How asbestos can be harmful to health

PHILADELPHIA (CBS) — The Philadelphia school district says it is making strides on dealing with asbestos, which has forced several schools to close.

Parents, students and teachers remain concerned about potential health hazards in city schools.

Three Philly schools deal with asbestos.

The district announced Monday night that Simon Gratz High School will not reopen Tuesday.

School Building 21 is offering virtual sessions starting Monday and we will hear more about the situation on Tuesday.

The third school, Gratz Middle School, reopened Monday after the school district said it had addressed an asbestos issue.

But school building 21 – remains closed because of asbestos.

On Monday the president of the teachers’ union spoke about the ongoing issue of asbestos in schools.

“We are relentlessly focused on finding real solutions to a crisis that is simply unbearable,” said Jerry Jordan, president of the Philadelphia Federation of Teachers.

Asbestos is an insulation that was used in the construction of older buildings.

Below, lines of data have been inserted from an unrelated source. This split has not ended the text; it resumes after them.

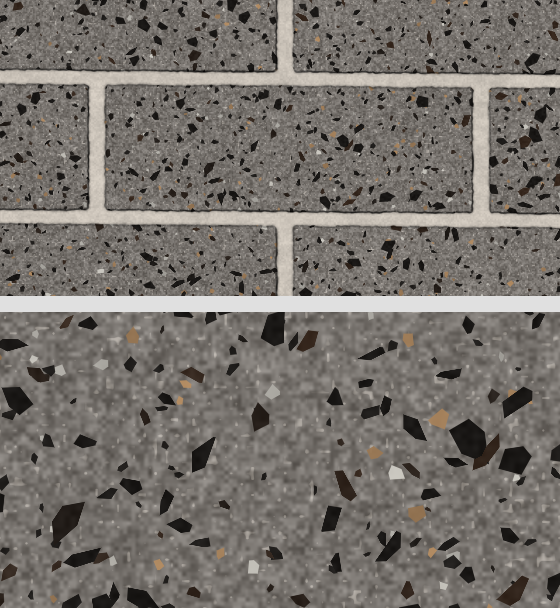
Top, the full canvas; bottom, a detail of the centre.
Write a WebGL 2 fragment shader that draws this texture.

```glsl
#version 300 es
precision highp float;
// Running-bond wall of speckled grey stone blocks with pale sandy mortar.
// Rounded-box distances give the joints; jittered cells of random convex
// polygons give the dark chips and pale pebbles; value noise gives the grain.

#define PITCH vec2(1.298, 0.4716)   // block plus joint, in canvas heights
#define ORIGIN vec2(0.3276, 0.2685) // a joint crossing of the middle row
#define JOINT vec2(0.0265, 0.0225)  // half widths of upright and level joints
#define BOND 0.49                   // shift of every other row
#define TILT 0.0078                 // slope of the courses
#define CORNER 0.016
#define GRAIN 0.30
#define CHIP_SHARE 0.60

uniform vec2 u_resolution;
out vec4 fragColor;

const vec3 STONE = vec3(0.465, 0.447, 0.428);
const vec3 MORTAR = vec3(0.79, 0.76, 0.72);
const vec3 BLACK_CHIP = vec3(0.095, 0.087, 0.08);
const vec3 BROWN_CHIP = vec3(0.21, 0.15, 0.11);
const vec3 WHITE_PEBBLE = vec3(0.80, 0.79, 0.76);
const vec3 TAN_PEBBLE = vec3(0.70, 0.54, 0.37);

float hash(vec2 p) {
    vec3 q = fract(vec3(p.xyx) * 0.1031);
    q += dot(q, q.yzx + 33.33);
    return fract((q.x + q.y) * q.z);
}

float noise(vec2 p) {
    vec2 i = floor(p), f = fract(p);
    f = f * f * (3.0 - 2.0 * f);
    return mix(mix(hash(i), hash(i + vec2(1, 0)), f.x),
               mix(hash(i + vec2(0, 1)), hash(i + vec2(1, 1)), f.x), f.y);
}

// Signed distance to a random convex polygon of five sides
float polygon(vec2 p, float radius, vec2 seed) {
    float d = -1.0;
    for (int k = 0; k < 5; k++) {
        float side = float(k);
        float a = (side + 0.7 * hash(seed + side * 7.3)) * 1.2566;
        float reach = radius * mix(0.55, 1.1, hash(seed + side * 3.7 + 11.0));
        d = max(d, dot(p, vec2(cos(a), sin(a))) - reach);
    }
    return d;
}

// Scattered fragments: x is coverage, y a random value of the nearest one
vec2 fragments(vec2 p, float cell, float radius, float stretch, float share, vec2 seed) {
    float pixel = 1.0 / u_resolution.y, nearest = 1.0, kind = 0.0;
    vec2 base = floor(p / cell);
    for (int j = -1; j <= 1; j++)
    for (int i = -1; i <= 1; i++) {
        vec2 id = base + vec2(i, j), key = id + seed;
        if (hash(key + 5.1) > share) continue;
        vec2 jitter = vec2(hash(key + 17.2), hash(key + 41.9));
        vec2 q = p - (id + jitter) * cell;
        float a = 6.2832 * hash(key + 63.4);
        q = mat2(cos(a), -sin(a), sin(a), cos(a)) * q;
        q.y *= mix(1.0, stretch, hash(key + 71.8));
        float size = hash(key + 87.6);
        float d = polygon(q, radius * mix(0.5, 1.35, size * size), key);
        if (d < nearest) {
            nearest = d;
            kind = hash(key + 93.3);
        }
    }
    return vec2(1.0 - smoothstep(-0.7 * pixel, 0.7 * pixel, nearest), kind);
}

vec3 stoneColor(vec2 p, vec2 seed) {
    // Fine grain with bright specks and slow tonal drift
    float grain = 0.55 * noise(p * 210.0 + seed) + 0.45 * noise(p * 105.0 + seed) - 0.5;
    float drift = 0.05 * (noise(p * 7.0 + seed) - 0.5) + 0.05 * (hash(seed) - 0.5);
    vec3 color = STONE * (1.0 + drift) + GRAIN * grain;
    float speck = smoothstep(0.80, 0.98, noise(p * 165.0 + seed + 31.0));
    color += 0.17 * speck * vec3(1.0, 0.97, 0.92);

    // Pale pebbles, then small and large dark chips
    vec2 pebble = fragments(p, 0.042, 0.0085, 1.3, 0.22, seed + 200.0);
    vec3 pale = mix(WHITE_PEBBLE, TAN_PEBBLE, step(0.45, pebble.y));
    color = mix(color, pale * mix(0.8, 1.05, fract(pebble.y * 9.0)), pebble.x * 0.9);
    float share = CHIP_SHARE * mix(0.85, 1.15, hash(seed + 3.0));
    vec2 small = fragments(p, 0.036, 0.009, 2.2, share * 0.75, seed + 400.0);
    vec2 large = fragments(p, 0.056, 0.019, 2.8, share, seed + 600.0);
    float texture_ = 0.05 * (noise(p * 150.0) - 0.5);
    color = mix(color, mix(BLACK_CHIP, BROWN_CHIP, smoothstep(0.6, 1.0, small.y)) + texture_, small.x * 0.93);
    return mix(color, mix(BLACK_CHIP, BROWN_CHIP, smoothstep(0.7, 1.0, large.y)) + texture_, large.x);
}

vec3 mortarColor(vec2 p, float edge) {
    float sand = 0.09 * (noise(p * 190.0) - 0.5) + 0.07 * (noise(p * 60.0) - 0.5);
    float stain = 0.06 * (noise(p * vec2(9.0, 22.0)) - 0.5);
    return MORTAR * (1.0 + sand + stain - 0.13 * (1.0 - smoothstep(0.0, 0.009, edge)));
}

void main() {
    vec2 p = gl_FragCoord.xy / u_resolution.y;
    float pixel = 1.0 / u_resolution.y;

    // Block lookup in the staggered, slightly tilted courses
    vec2 grid = (p + vec2(0.0, TILT * p.x) - ORIGIN) / PITCH;
    float row = floor(grid.y);
    grid.x -= BOND * mod(row, 2.0);
    vec2 block = floor(grid);
    vec2 local = (fract(grid) - 0.5) * PITCH;
    vec2 halfSize = 0.5 * PITCH - JOINT;

    // Rounded block with a ragged outline
    vec2 q = abs(local) - halfSize + CORNER;
    float d = length(max(q, 0.0)) + min(max(q.x, q.y), 0.0) - CORNER;
    d += 0.004 * (noise(p * 85.0) - 0.5) + 0.004 * (noise(p * 18.0) - 0.5);

    // Narrow crevice, deepest along the right and lower sides
    vec2 seed = (block + 4.0) * vec2(37.0, 53.0);
    float shaded = smoothstep(-0.012, 0.0, max(local.x - halfSize.x, -local.y - halfSize.y));
    float crevice = (1.0 - smoothstep(0.001, 0.0075, abs(d + 0.002)));
    crevice *= mix(0.28, 0.75, shaded) * mix(0.6, 1.15, noise(p * 30.0 + 9.0));

    vec3 stone = stoneColor(p, seed) * (1.0 - crevice);
    vec3 color = mix(stone, mortarColor(p, d), smoothstep(-pixel, pixel, d));
    fragColor = vec4(clamp(color, 0.0, 1.0), 1.0);
}
```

“It’s honestly a serious problem in terms of the school system,” said Dr. Arthur Frank from Drexel University.

Frank is an environmental and occupational health practitioner who has researched asbestos for decades.

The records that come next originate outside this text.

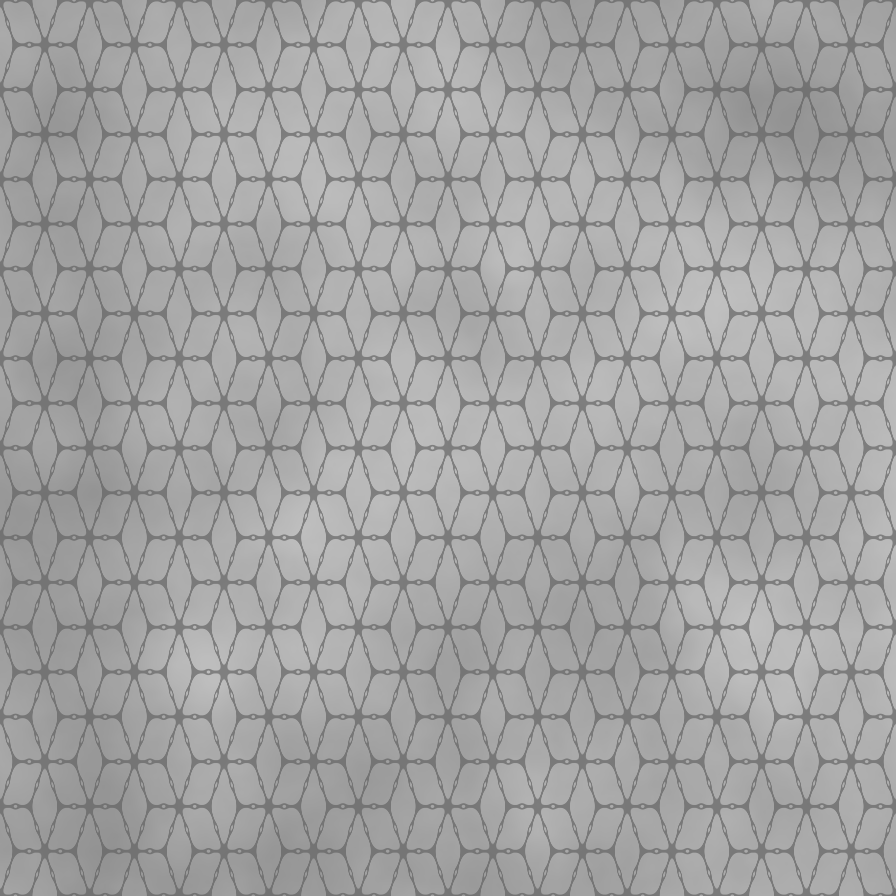
Reproduce this pattern procedurally as a Shadertoy shader.

```glsl
float hash(vec2 p) {
    return fract(sin(dot(p, vec2(127.1, 311.7))) * 43758.5453);
}

float valueNoise(vec2 p) {
    vec2 i = floor(p), f = fract(p);
    f = f * f * (3.0 - 2.0 * f);
    return mix(mix(hash(i), hash(i + vec2(1, 0)), f.x),
               mix(hash(i + vec2(0, 1)), hash(i + vec2(1, 1)), f.x), f.y);
}

float fbm(vec2 p) {
    float sum = 0.0, amplitude = 0.5;
    for (int i = 0; i < 6; i++) {
        sum += amplitude * valueNoise(p);
        p = mat2(1.6, 1.2, -1.2, 1.6) * p + 7.3;
        amplitude *= 0.5;
    }
    return sum;
}

float smoothMin(float a, float b, float k) {
    float h = max(k - abs(a - b), 0.0) / k;
    return min(a, b) - 0.25 * h * h * k;
}

// Offset from the nearest hub of a triangular lattice
vec2 hubOffset(vec2 p) {
    vec2 cell = vec2(1.7320508, 1.0);
    vec2 a = mod(p + 0.5 * cell, cell) - 0.5 * cell;
    vec2 b = mod(p, cell) - 0.5 * cell;
    return dot(a, a) < dot(b, b) ? a : b;
}

// Fold the six rays of a hub onto the x axis
vec2 foldSixfold(vec2 p) {
    p = abs(p);
    vec2 mirror = vec2(-0.5, 0.8660254);
    p -= 2.0 * max(dot(p, mirror), 0.0) * mirror;
    return vec2(p.x, abs(p.y));
}

// Signed distance to the beaded rhombus lattice
float lattice(vec2 p) {
    p = foldSixfold(hubOffset(p));

    // Rhombus sides with filleted corners
    float side = dot(p, vec2(0.8660254, -0.5));
    float d = smoothMin(p.y, side, 0.1);
    d = smoothMin(d, 0.5 - side, 0.11) - 0.016;

    // Pierced bead halfway along each ray
    float bead = length((p - vec2(0.3, 0.0)) * vec2(0.5, 1.0));
    d = smoothMin(d, bead - 0.034, 0.03);
    return max(d, 0.017 - bead);
}

void mainImage(out vec4 fragColor, in vec2 fragCoord) {
    vec2 uv = fragCoord / iResolution.xy;

    // Ten repeats each way, the lattice squeezed sideways
    float d = lattice(uv * 10.0 * vec2(1.7320508, 1.0));
    float aa = 10.0 / iResolution.y;
    float line = 1.0 - smoothstep(-0.6 * aa, 0.6 * aa, d);

    // Cloudy wear over ground and lines
    float shade = 0.8 + 0.4 * fbm(uv * 5.0 + 3.7);
    vec3 color = mix(vec3(0.67), vec3(0.475), line) * mix(shade, 1.0, 0.5 * line);
    fragColor = vec4(color, 1.0);
}
```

“Many buildings built in the 20th century before about 197075 are very likely to have asbestos,” Frank said.

Frank said when asbestos is damaged, particles become airborne and if inhaled can cause lung damage and a rare cancer called mesothelioma

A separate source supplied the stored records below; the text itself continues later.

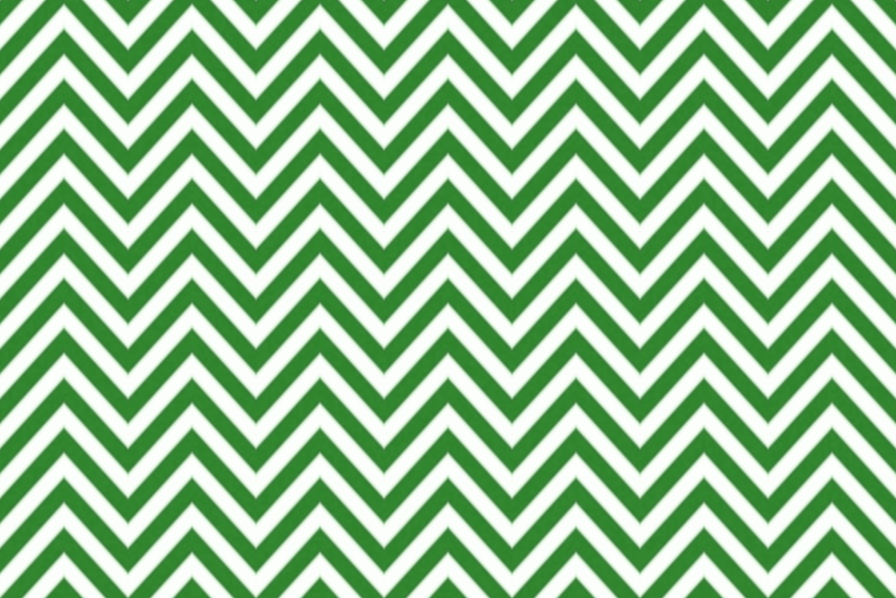
A WebGL 1 fragment shader for this pattern:

```glsl
precision highp float;
// Green and white chevron stripes: a triangle wave shifts evenly spaced bands,
// and the perpendicular distance to each band edge drives a soft, slightly
// tinted border. A faint wrapping grain varies the ink; everything tiles.

uniform vec2 u_resolution;

const float ZIGZAGS = 7.0;       // peaks across the canvas
const float STRIPES = 12.0;      // green bands down the canvas
const float AMPLITUDE = 1.414;   // zigzag height, in stripe periods
const float GREEN_SHARE = 0.5;   // green part of one stripe period
const float EDGE_SOFT = 0.0034;  // half width of an edge, in canvas heights
const float RIM_WIDTH = 0.0065;  // duller border inside the green
const float HALO_WIDTH = 0.0062; // pale green border on the white
const vec2 GRAIN_CELLS = vec2(256.0, 171.0);
const float GRAIN_AMOUNT = 0.022;

const vec3 GREEN = vec3(0.19, 0.525, 0.18);
const vec3 RIM_GREEN = vec3(0.22, 0.49, 0.22);
const vec3 WHITE = vec3(0.985, 0.995, 0.985);
const vec3 HALO = vec3(0.90, 0.98, 0.89);

float hash(vec2 p) {
  vec3 q = fract(vec3(p.xyx) * 0.1031);
  q += dot(q, q.yzx + 33.33);
  return fract((q.x + q.y) * q.z);
}

// Value noise whose lattice wraps at the canvas edges
float wrappedNoise(vec2 uv, vec2 cells) {
  vec2 p = uv * cells;
  vec2 cell = floor(p);
  vec2 f = fract(p);
  f = f * f * (3.0 - 2.0 * f);
  vec2 lo = mod(cell, cells);
  vec2 hi = mod(cell + 1.0, cells);
  return mix(mix(hash(lo), hash(vec2(hi.x, lo.y)), f.x),
             mix(hash(vec2(lo.x, hi.y)), hash(hi), f.x), f.y);
}

// Signed distance to the nearest stripe edge in canvas heights, positive in green
float chevronDistance(vec2 uv, float aspect) {
  float peak = 1.0 - abs(2.0 * fract(uv.x * ZIGZAGS) - 1.0);
  float phase = (1.0 - uv.y) * STRIPES + AMPLITUDE * peak;
  float fromCentre = abs(fract(phase - 0.5 * GREEN_SHARE + 0.5) - 0.5);
  float slope = 2.0 * ZIGZAGS * AMPLITUDE / (STRIPES * aspect);
  return (0.5 * GREEN_SHARE - fromCentre) / (STRIPES * sqrt(1.0 + slope * slope));
}

void main() {
  vec2 uv = gl_FragCoord.xy / u_resolution;
  float d = chevronDistance(uv, u_resolution.x / u_resolution.y);
  float grain = wrappedNoise(uv, GRAIN_CELLS) - 0.5;

  // Tinted borders on both sides of the edge
  vec3 ink = mix(RIM_GREEN, GREEN, smoothstep(0.4 * RIM_WIDTH, RIM_WIDTH, d));
  ink += grain * GRAIN_AMOUNT;
  vec3 ground = mix(HALO, WHITE, smoothstep(0.5 * HALO_WIDTH, HALO_WIDTH, -d));

  // Never sharper than one pixel
  float soft = max(EDGE_SOFT, 0.75 / u_resolution.y);
  float coverage = smoothstep(-soft, soft, d);
  gl_FragColor = vec4(mix(ground, ink, coverage), 1.0);
}
```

“There is no known safe level of exposure to asbestos in terms of causing cancer,” Frank said.

But research shows that even with prolonged exposure, only 2% to 10% of people will develop mesothelioma.

READ :  Mesothelioma lawsuit against Avon ends with jury awarding $52.1 million in damages

It can take 20 to 60 years for symptoms to appear.

“The mere presence of asbestos in a building does not mean it is in a harmful condition,” Frank said.

Frank says while remediation is critical, asbestos can be present in remote locations. It usually only becomes dangerous if it flakes off in heavily used areas.

On Monday, elected officials at City Hall said Philadelphia’s public schools face a number of serious hazards beyond asbestos, including lead and rodents.

Before they find another source of funding for repairs, they want an action plan from the school district.

Stephanie Stahl